TASK INSTRUCTIONS:
Working from the listing below, pick each line containing the word "href" and copy it.

DATA TO EXAMINE Start Marker

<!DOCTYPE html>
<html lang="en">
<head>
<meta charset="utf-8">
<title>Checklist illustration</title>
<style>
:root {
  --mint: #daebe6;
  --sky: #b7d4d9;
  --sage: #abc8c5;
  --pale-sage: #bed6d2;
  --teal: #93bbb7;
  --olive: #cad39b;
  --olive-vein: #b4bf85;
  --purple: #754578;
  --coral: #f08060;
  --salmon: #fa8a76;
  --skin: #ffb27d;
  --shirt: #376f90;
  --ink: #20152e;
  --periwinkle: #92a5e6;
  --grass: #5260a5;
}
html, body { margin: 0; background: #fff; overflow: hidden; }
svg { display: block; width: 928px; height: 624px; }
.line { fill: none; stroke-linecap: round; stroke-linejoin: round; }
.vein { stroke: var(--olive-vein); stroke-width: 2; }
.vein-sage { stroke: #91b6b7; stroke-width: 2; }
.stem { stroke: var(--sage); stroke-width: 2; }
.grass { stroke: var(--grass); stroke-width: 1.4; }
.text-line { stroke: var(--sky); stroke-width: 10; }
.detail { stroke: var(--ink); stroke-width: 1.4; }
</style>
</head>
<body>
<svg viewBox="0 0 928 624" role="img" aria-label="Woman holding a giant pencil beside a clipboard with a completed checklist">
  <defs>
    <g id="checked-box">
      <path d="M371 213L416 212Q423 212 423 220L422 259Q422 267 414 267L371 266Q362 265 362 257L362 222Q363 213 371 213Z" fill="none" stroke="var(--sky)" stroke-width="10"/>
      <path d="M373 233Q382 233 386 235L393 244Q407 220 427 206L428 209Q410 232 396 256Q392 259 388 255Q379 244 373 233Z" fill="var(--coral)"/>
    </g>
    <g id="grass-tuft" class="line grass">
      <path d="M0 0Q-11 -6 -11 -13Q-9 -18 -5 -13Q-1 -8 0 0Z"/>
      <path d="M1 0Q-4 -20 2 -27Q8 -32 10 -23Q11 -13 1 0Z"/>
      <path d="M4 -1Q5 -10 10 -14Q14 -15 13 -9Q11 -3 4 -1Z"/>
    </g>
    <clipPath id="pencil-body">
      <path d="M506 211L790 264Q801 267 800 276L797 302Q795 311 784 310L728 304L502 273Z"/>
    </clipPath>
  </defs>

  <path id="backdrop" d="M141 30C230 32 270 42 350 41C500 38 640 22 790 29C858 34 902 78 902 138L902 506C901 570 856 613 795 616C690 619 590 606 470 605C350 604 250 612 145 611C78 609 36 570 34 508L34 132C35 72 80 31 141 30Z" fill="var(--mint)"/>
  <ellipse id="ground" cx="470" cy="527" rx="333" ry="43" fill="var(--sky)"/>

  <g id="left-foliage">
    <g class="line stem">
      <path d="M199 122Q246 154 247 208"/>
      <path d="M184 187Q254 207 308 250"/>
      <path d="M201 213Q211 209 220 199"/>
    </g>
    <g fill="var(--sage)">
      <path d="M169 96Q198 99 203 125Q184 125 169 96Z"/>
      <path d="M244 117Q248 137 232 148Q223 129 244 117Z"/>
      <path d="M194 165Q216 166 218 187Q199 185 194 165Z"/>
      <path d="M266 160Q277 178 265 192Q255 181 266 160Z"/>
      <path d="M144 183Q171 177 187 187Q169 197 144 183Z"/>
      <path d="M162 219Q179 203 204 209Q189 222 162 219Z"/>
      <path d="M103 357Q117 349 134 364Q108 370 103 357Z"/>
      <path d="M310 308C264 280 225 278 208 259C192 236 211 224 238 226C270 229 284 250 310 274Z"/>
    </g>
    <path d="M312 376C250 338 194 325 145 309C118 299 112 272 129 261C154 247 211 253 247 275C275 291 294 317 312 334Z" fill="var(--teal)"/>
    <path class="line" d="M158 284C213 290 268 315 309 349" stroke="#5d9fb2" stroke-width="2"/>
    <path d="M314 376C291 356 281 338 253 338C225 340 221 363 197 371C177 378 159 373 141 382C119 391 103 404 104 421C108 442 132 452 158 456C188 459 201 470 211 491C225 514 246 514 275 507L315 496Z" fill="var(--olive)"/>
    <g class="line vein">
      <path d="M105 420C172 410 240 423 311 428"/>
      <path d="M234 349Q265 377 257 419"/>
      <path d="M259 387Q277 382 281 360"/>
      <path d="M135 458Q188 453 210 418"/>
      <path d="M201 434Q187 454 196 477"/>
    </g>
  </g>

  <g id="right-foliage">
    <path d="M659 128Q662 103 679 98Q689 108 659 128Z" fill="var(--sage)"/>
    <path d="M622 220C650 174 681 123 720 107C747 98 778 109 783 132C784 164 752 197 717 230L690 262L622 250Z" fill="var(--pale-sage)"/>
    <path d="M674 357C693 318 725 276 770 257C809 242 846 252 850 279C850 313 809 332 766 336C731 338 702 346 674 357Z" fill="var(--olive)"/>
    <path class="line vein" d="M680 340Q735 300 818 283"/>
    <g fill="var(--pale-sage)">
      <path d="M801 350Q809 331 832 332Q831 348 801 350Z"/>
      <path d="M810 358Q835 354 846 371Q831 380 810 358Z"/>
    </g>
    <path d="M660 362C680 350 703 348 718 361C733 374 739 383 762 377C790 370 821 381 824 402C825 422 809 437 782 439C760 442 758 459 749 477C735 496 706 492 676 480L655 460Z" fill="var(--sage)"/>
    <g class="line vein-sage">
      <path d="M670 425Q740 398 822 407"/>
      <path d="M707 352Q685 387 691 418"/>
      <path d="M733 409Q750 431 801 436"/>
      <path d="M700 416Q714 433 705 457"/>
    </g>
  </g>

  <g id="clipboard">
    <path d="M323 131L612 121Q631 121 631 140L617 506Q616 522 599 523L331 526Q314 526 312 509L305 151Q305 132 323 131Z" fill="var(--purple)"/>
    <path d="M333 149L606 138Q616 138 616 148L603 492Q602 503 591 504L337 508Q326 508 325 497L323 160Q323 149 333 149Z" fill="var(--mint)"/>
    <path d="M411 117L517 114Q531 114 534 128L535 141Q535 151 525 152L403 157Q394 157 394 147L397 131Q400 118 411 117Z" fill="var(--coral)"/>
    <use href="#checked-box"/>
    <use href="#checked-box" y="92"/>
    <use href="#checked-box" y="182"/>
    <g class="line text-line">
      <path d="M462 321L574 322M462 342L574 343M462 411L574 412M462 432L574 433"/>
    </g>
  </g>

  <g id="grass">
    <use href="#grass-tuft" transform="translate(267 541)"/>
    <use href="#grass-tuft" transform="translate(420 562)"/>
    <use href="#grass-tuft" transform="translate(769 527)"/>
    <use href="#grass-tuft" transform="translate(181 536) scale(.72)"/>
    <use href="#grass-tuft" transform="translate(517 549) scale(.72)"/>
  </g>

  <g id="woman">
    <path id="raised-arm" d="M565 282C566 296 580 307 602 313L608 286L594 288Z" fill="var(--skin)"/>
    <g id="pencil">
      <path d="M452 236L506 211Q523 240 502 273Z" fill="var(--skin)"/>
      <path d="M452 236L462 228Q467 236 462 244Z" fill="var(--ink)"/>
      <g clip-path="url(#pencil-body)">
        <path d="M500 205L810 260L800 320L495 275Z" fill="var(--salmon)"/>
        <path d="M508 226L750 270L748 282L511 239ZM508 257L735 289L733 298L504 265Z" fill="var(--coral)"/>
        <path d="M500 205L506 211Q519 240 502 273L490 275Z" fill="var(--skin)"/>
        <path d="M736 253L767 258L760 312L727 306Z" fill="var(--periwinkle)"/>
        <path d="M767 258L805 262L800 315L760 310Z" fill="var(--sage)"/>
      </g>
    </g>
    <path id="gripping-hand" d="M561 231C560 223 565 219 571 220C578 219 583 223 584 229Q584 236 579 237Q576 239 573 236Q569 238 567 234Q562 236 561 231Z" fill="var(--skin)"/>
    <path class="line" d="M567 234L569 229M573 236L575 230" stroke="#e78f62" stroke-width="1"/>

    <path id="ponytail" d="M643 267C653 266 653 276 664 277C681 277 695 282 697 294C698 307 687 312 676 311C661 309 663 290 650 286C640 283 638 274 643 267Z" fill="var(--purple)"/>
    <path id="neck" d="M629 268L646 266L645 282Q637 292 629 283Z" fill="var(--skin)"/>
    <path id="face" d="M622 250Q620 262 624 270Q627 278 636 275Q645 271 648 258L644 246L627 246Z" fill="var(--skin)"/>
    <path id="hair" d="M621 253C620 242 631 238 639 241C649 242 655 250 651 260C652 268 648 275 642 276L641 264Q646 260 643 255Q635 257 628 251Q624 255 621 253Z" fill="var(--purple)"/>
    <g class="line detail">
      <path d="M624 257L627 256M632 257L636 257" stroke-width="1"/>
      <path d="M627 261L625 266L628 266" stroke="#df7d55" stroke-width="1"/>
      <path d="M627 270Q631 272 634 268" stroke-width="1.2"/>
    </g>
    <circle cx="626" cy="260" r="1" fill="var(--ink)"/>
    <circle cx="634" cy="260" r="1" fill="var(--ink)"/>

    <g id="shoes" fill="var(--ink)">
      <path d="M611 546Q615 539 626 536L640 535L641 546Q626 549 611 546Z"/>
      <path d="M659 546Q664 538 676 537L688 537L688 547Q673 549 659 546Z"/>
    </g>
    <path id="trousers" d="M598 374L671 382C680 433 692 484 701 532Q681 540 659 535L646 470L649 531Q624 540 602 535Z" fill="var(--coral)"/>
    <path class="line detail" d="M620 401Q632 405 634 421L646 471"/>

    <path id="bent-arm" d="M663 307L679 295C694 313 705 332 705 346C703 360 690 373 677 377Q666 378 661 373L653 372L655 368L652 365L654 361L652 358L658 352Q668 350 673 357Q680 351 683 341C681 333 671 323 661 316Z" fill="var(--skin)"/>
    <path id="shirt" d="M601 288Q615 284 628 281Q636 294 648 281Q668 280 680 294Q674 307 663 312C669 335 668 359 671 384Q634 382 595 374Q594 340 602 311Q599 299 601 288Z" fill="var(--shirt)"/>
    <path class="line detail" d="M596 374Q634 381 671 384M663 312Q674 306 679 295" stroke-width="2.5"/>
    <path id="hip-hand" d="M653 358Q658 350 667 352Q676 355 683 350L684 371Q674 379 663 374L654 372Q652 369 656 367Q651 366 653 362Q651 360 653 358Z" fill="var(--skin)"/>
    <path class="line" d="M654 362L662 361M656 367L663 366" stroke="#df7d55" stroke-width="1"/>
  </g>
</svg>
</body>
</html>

DATA TO EXAMINE End Marker

TASK ANSWER:
    <use href="#checked-box"/>
    <use href="#checked-box" y="92"/>
    <use href="#checked-box" y="182"/>
    <use href="#grass-tuft" transform="translate(267 541)"/>
    <use href="#grass-tuft" transform="translate(420 562)"/>
    <use href="#grass-tuft" transform="translate(769 527)"/>
    <use href="#grass-tuft" transform="translate(181 536) scale(.72)"/>
    <use href="#grass-tuft" transform="translate(517 549) scale(.72)"/>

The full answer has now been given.